As I neared mile 29, I sped up. I ran towards the point I knew my husband would be and there he was running towards me. He was waving and carrying a large diet fountain coke and a bag of salty french fries! What can I say, he knows me too well. I smiled and he smiled and he said, “I have these for you when you are done!” and I told him I didn’t want to run up that last hill again. And, I told him he better be at that finish line to get photos when I did get up that last hill again! I did not stop. I ran as hard as my legs could go and I made that last hill. As I came into the finisher’s shoot, people were yelling and I could hear my husband yell, “Run, Steph, Run!”. I didn’t know why he was yelling at me but I started sprinting; I would only find out later that he was trying to push me to a certain time.

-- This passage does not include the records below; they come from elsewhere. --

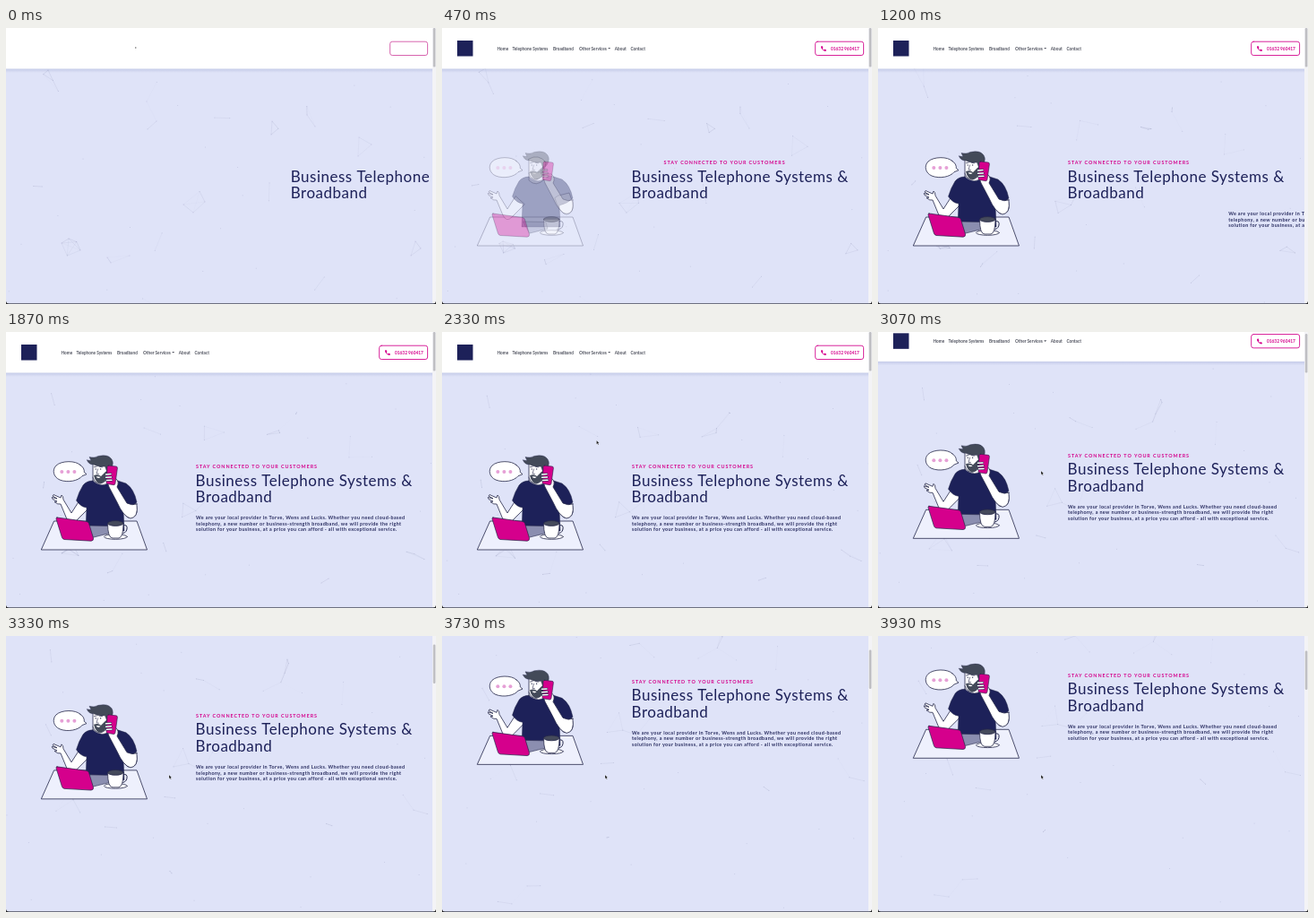
Animation, 480 px wide and 308 px high, one loop 3990 ms. Source, as an HTML page with a canvas:

```html
<!DOCTYPE html>
<html lang="en">
<head>
<meta charset="utf-8">
<title>Business Telephone Systems</title>
<style>
html, body { margin: 0; width: 100%; height: 100%; overflow: hidden; background: #dfe3f8; }
canvas { display: block; width: 480px; height: 308px; }
</style>
</head>
<body>
<canvas id="stage"></canvas>
<script>
const W = 480, H = 308, LOOP = 3990, FRAMES = 60;
const NAVY = '#1d2159', PINK = '#d5008c', INK = '#252849', BG = '#dfe3f8', HAIR = '#434a59';
const FAMILY = 'Lato, "Open Sans", sans-serif';
const canvas = document.getElementById('stage');
const ctx = canvas.getContext('2d');
const dpr = Math.max(1, window.devicePixelRatio || 1);
canvas.width = W * dpr;
canvas.height = H * dpr;

const clamp = v => Math.max(0, Math.min(1, v));
const fade = (t, from, to) => clamp((t - from) / (to - from));

// Piecewise path through [time, value] stops
function along(stops, t) {
  if (t <= stops[0][0]) return stops[0][1];
  for (let i = 1; i < stops.length; i++) {
    const [t0, v0] = stops[i - 1], [t1, v1] = stops[i];
    if (t <= t1) return v0 + (v1 - v0) * (t - t0) / (t1 - t0);
  }
  return stops[stops.length - 1][1];
}

const scrollStops = [[3000, 0], [3070, 13.3], [3200, 38], [3330, 60.7], [3470, 79],
                     [3600, 91], [3730, 99.5], [3860, 104.8], [3930, 106.7]];
const cursorX = [[2060, 165], [2330, 172.4], [2670, 182]];
const cursorY = [[2060, 7], [2200, 72], [2330, 120.5], [2500, 145], [2670, 155]];

const slideIn = (t, start) => 350 * (1 - clamp((t - start) / 500)) ** 3;

function text(str, x, y, size, color, weight = 400, spacing = 0) {
  ctx.font = `${weight} ${size}px ${FAMILY}`;
  ctx.letterSpacing = spacing + 'px';
  ctx.fillStyle = color;
  ctx.fillText(str, x, y);
}

function shape(d, fill, stroke, width = 0.8) {
  const p = new Path2D(d);
  if (fill) { ctx.fillStyle = fill; ctx.fill(p); }
  if (stroke) { ctx.strokeStyle = stroke; ctx.lineWidth = width; ctx.stroke(p); }
}

function oval(x, y, rx, ry, fill, stroke, width = 0.8) {
  ctx.beginPath();
  ctx.ellipse(x, y, rx, ry, 0, 0, Math.PI * 2);
  if (fill) { ctx.fillStyle = fill; ctx.fill(); }
  if (stroke) { ctx.strokeStyle = stroke; ctx.lineWidth = width; ctx.stroke(); }
}

// Drifting dots joined by faint lines
let seed = 29;
const rnd = () => (seed = (seed * 16807) % 2147483647) / 2147483647;
const clusters = [[62, 240], [70, 235], [83, 248], [113, 256], [117, 262], [138, 254],
  [198, 197], [209, 206], [222, 194], [394, 122], [408, 130], [393, 143],
  [452, 254], [457, 238], [463, 246], [157, 82], [168, 104], [336, 97], [345, 110], [297, 104], [296, 119]];
const dots = clusters.concat(Array.from({ length: 62 }, () => [rnd() * 480, 46 + rnd() * 390]))
  .map(([x, y]) => ({ x, y, vx: (rnd() - 0.5) * 14, vy: (rnd() - 0.5) * 14 }));

function network(t) {
  const reach = 28, s = t / 1000;
  const pts = dots.map(d => [d.x + d.vx * s, d.y + d.vy * s]);
  ctx.lineWidth = 0.5;
  pts.forEach(([x, y], i) => {
    ctx.fillStyle = 'rgba(80,85,130,.22)';
    ctx.fillRect(x - 0.4, y - 0.4, 0.8, 0.8);
    for (let j = 0; j < i; j++) {
      const d = Math.hypot(x - pts[j][0], y - pts[j][1]);
      if (d > reach) continue;
      ctx.strokeStyle = `rgba(90,95,135,${0.34 * (1 - d / reach)})`;
      ctx.beginPath();
      ctx.moveTo(x, y);
      ctx.lineTo(pts[j][0], pts[j][1]);
      ctx.stroke();
    }
  });
}

function handset(x, y, s) {
  ctx.save();
  ctx.translate(x, y);
  ctx.scale(s, s);
  shape('M-3 -2.4L-1.5 -3L-.5 -.8L-1.3 -.1Q-.7 1 .3 1.5L1 .6L3 1.6L2.5 3Q.8 3.4 -1.3 1.3Q-3.4 -.9 -3 -2.4Z', PINK);
  ctx.restore();
}

function header(ready) {
  const g = ctx.createLinearGradient(0, 45, 0, 50);
  g.addColorStop(0, 'rgba(150,160,205,.4)');
  g.addColorStop(1, 'rgba(150,160,205,0)');
  ctx.fillStyle = g;
  ctx.fillRect(0, 45, 476, 5);
  ctx.fillStyle = '#fff';
  ctx.fillRect(0, -2, 476, 47.5);

  const left = ready ? 416.7 : 428.7;
  ctx.beginPath();
  ctx.roundRect(left, 15.2, 470.6 - left, 15.3, 2.5);
  ctx.strokeStyle = ready ? '#d8239a' : '#d765ae';
  ctx.lineWidth = 1;
  ctx.stroke();
  if (!ready) {
    ctx.fillStyle = '#444';
    ctx.fillRect(144, 21.5, 1.4, 1);
    return;
  }
  ctx.fillStyle = NAVY;
  ctx.fillRect(17, 14, 17.5, 17.5);
  const items = [['Home', 61.5], ['Telephone Systems', 78.5], ['Broadband', 124],
                 ['Other Services', 153], ['About', 192.8], ['Contact', 210.5]];
  for (const [label, x] of items) text(label, x, 24.5, 4.7, '#50535f', 700);
  shape('M185.2 22H188.2L186.7 23.6Z', '#50535f');
  handset(426, 23, 1);
  text('01632 960417', 434, 24.7, 4.8, PINK, 700);
}

function bubble() {
  shape('M83 148.5C78 143.2 62 143.3 56 149C51 154 53 162 60 165C69 168.6 81 166 85 160.7L90 158.7L87.3 156.5C87.7 153.4 86 150.4 83 148.5Z', '#fff', INK);
  for (const x of [62.3, 69.4, 76.4]) oval(x, 156, 2, 2, '#e6a0d6');
}

function caller() {
  ctx.lineJoin = ctx.lineCap = 'round';
  shape('M54 211H146L157.5 243H39.7Z', '#eef0fd', INK);
  bubble();
  // raised arm on the left
  shape('M82 188L73 202L64 187Q64 183 62 182L61 185L53 181.5L52 183L57 186L51.3 184.5L52 186.5L57 189L54 189.5Q58 193 61 192L68 209Q72 217 78 211L92 197Z', '#fff', INK);
  // far upper arm
  shape('M130 187L142 184L146 195Q148 209 136 207Q130 203 126 190Z', '#fff', INK);
  shape('M97 162L97 170Q105 178 114 169L113 161Z', '#fff', INK);
  // shirt
  shape('M97 166Q90 166 86 171Q81 179 78.5 188Q83 195 90 196L89 222H132L131 198Q140 196 146 190Q143 175 134 169L120 164.5Q108 176 97 166Z', NAVY, INK, 0.5);
  // forearm and hand with phone
  shape('M146 192Q148 207 139 208Q131 206 124 190L115 173Q112 167 114 163L122 163Q127 167 124 173L135 191Q141 194 146 192Z', '#fff', INK);
  // head
  shape('M97 149L97 162Q99 169 105 169Q112 168 114 160L116 150Q108 140 97 146Z', '#fff', INK);
  shape('M98 160Q103 158 106 161L111 156L114 154Q114 167 106 169Q100 169 98 160Z', HAIR);
  shape('M100.5 161.5Q103.5 160.7 105.5 162Q103 164.3 100.5 161.5Z', '#fff');
  shape('M90.5 143L95 143.5L93 139.5Q99 141 103 138.5Q114 136 118 142Q121 147 117 153L113 157L110.5 150Q103 151 98 148Q92 148 90.5 143Z', HAIR, INK, 0.4);
  oval(100.2, 153, 0.6, 0.8, INK);
  oval(105.7, 153, 0.6, 0.8, INK);
  shape('M102.5 153L101 158L103.5 158.3', null, INK, 0.6);
  shape('M98.5 150.7L101 150.2M104.5 150.3L107.5 150.8', null, INK, 0.7);
  shape('M114.5 149L123 150Q124.5 150.2 124.4 152L122 169Q121.6 171 120 170.7L113 169.5Q111.7 169 112 167.5L113 150.3Q113.2 149 114.5 149Z', PINK, INK, 0.6);
  shape('M111.5 159L117 158.6M111.5 162.3L117.5 162M112.5 165.5L118 165.2', null, INK, 2.5);
  shape('M111.5 159L117 158.6M111.5 162.3L117.5 162M112.5 165.5L118 165.2', null, '#fff', 1.5);
  // laptop
  shape('M91 216L116 216.5L118 224L98 229Z', '#8b8eb0', INK, 0.6);
  shape('M57 207L90 211.5Q92 212 92.5 213.5L97.5 230Q98 233 95 233.2L65 231.5Q63 231 62.4 229L56 208.5Q55.8 207 57 207Z', PINK, INK, 0.7);
  // cup
  oval(122.5, 228.5, 13, 2.8, '#fff', INK);
  shape('M130 216Q136 214 135 220Q134 225 128 225', null, INK, 1);
  shape('M113.5 213.5Q113.5 230 119 230H126Q131 229 131 213.5Z', '#fff', INK);
  oval(122.3, 213.5, 8.8, 2.9, '#454a5b', INK);
}

const copy = [
  'We are your local provider in Torve, Wens and Lucks. Whether you need cloud-based',
  'telephony, a new number or business-strength broadband, we will provide the right',
  'solution for your business, at a price you can afford - all with exceptional service.'
];

function hero(t) {
  ctx.globalAlpha = fade(t, 330, 730);
  if (ctx.globalAlpha > 0) caller();
  ctx.globalAlpha = 1;

  const hx = 211.6 + slideIn(t, -164);
  text('Business Telephone Systems &', hx, 171.6, 17, NAVY, 400, 0.5);
  text('Broadband', hx, 190.4, 17, NAVY, 400, 0.5);
  if (t > 200) text('STAY CONNECTED TO YOUR CUSTOMERS', 212 + slideIn(t, 200), 152.2, 5.4, PINK, 700, 0.93);
  if (t > 1100) {
    const px = 212 + slideIn(t, 1100);
    copy.forEach((line, i) => text(line, px, 209.3 + i * 6.5, 5.4, '#292d60', 700, 0.38));
  }
}

function chrome(scroll) {
  ctx.fillStyle = '#f3f3f6';
  ctx.fillRect(476, 0, 4, H);
  ctx.fillStyle = '#bfbfc3';
  ctx.beginPath();
  ctx.roundRect(476.8, scroll * 0.155, 2.6, 43.5, 1.2);
  ctx.fill();
  ctx.fillStyle = '#6d7080';
  ctx.fillRect(0, 307, W, 1);
  shape('M0 305V308H3Q.5 307.5 0 305ZM480 305V308H477Q479.5 307.5 480 305Z', '#222');
}

function pointer(t) {
  if (t < 2060) return;
  ctx.save();
  ctx.translate(along(cursorX, t), along(cursorY, t));
  shape('M0 0V4.2L1 3.4L1.8 5L2.5 4.6L1.8 3.1H3Z', '#111', '#fff', 0.3);
  ctx.restore();
}

function draw(t) {
  const scroll = along(scrollStops, t);
  ctx.setTransform(dpr, 0, 0, dpr, 0, 0);
  ctx.fillStyle = BG;
  ctx.fillRect(0, 0, W, H);
  ctx.save();
  ctx.beginPath();
  ctx.rect(0, 0, 476, H);
  ctx.clip();
  ctx.translate(0, -scroll);
  network(t);
  hero(t);
  header(t >= 60);
  ctx.restore();
  chrome(scroll);
  pointer(t);
}

const begin = performance.now();
function tick() {
  const t = (performance.now() - begin) % LOOP;
  draw(Math.floor(t / LOOP * FRAMES) * 1000 / 15);
  requestAnimationFrame(tick);
}
tick();
</script>
</body>
</html>
```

As I crossed the finish line, there was a young lady offering me water and also my husband smiling gleefully. They walked me inside and it was everything I could do to hold in all of the tears, but walking and crying at the same time seemed too difficult, so I just walked. I was stopped at the timetable and was told there was an issue with my time print out. I was confused but happy to take my medal. I wasn’t clear on why they wouldn’t let me move forward and then my husband said, “You placed!”. I was astounded. Apparently, the time was such that they had to discern my place in age group–it turns out I was the 4th woman to finish AND I won 1st in my age division (F, 40-49). When they told me that, it was everything I could do to stand up. I figured I was one of the last women to finish! The volunteers and assistant race director all congratulated me and were so kind. I was so grateful to have them there and so happy that my husband was there! He helped me get back to the showers and change out of my wet, sweaty clothes. I had a sunburn (note to self: stop to reapply sunscreen after 20 miles) and I was starving but you couldn’t peel the goofy grin off of my face. All of my hard training had paid off and I was now officially an ultramarathoner! I cannot say enough about this race-from the swag to the aide stations to the volunteers to the scenery-it all blew me away!
Let me be clear when I started this running journey five years ago, I never had my eyes set on this goal. But, with the help of so many people, this idea became a goal that became a reality. If you want something bad enough, you will do it. It may not begin or finish the way you expect or plan, but it can happen. I think the key for me was to surround myself with people who believe in me as much if sometimes more than I believe in myself.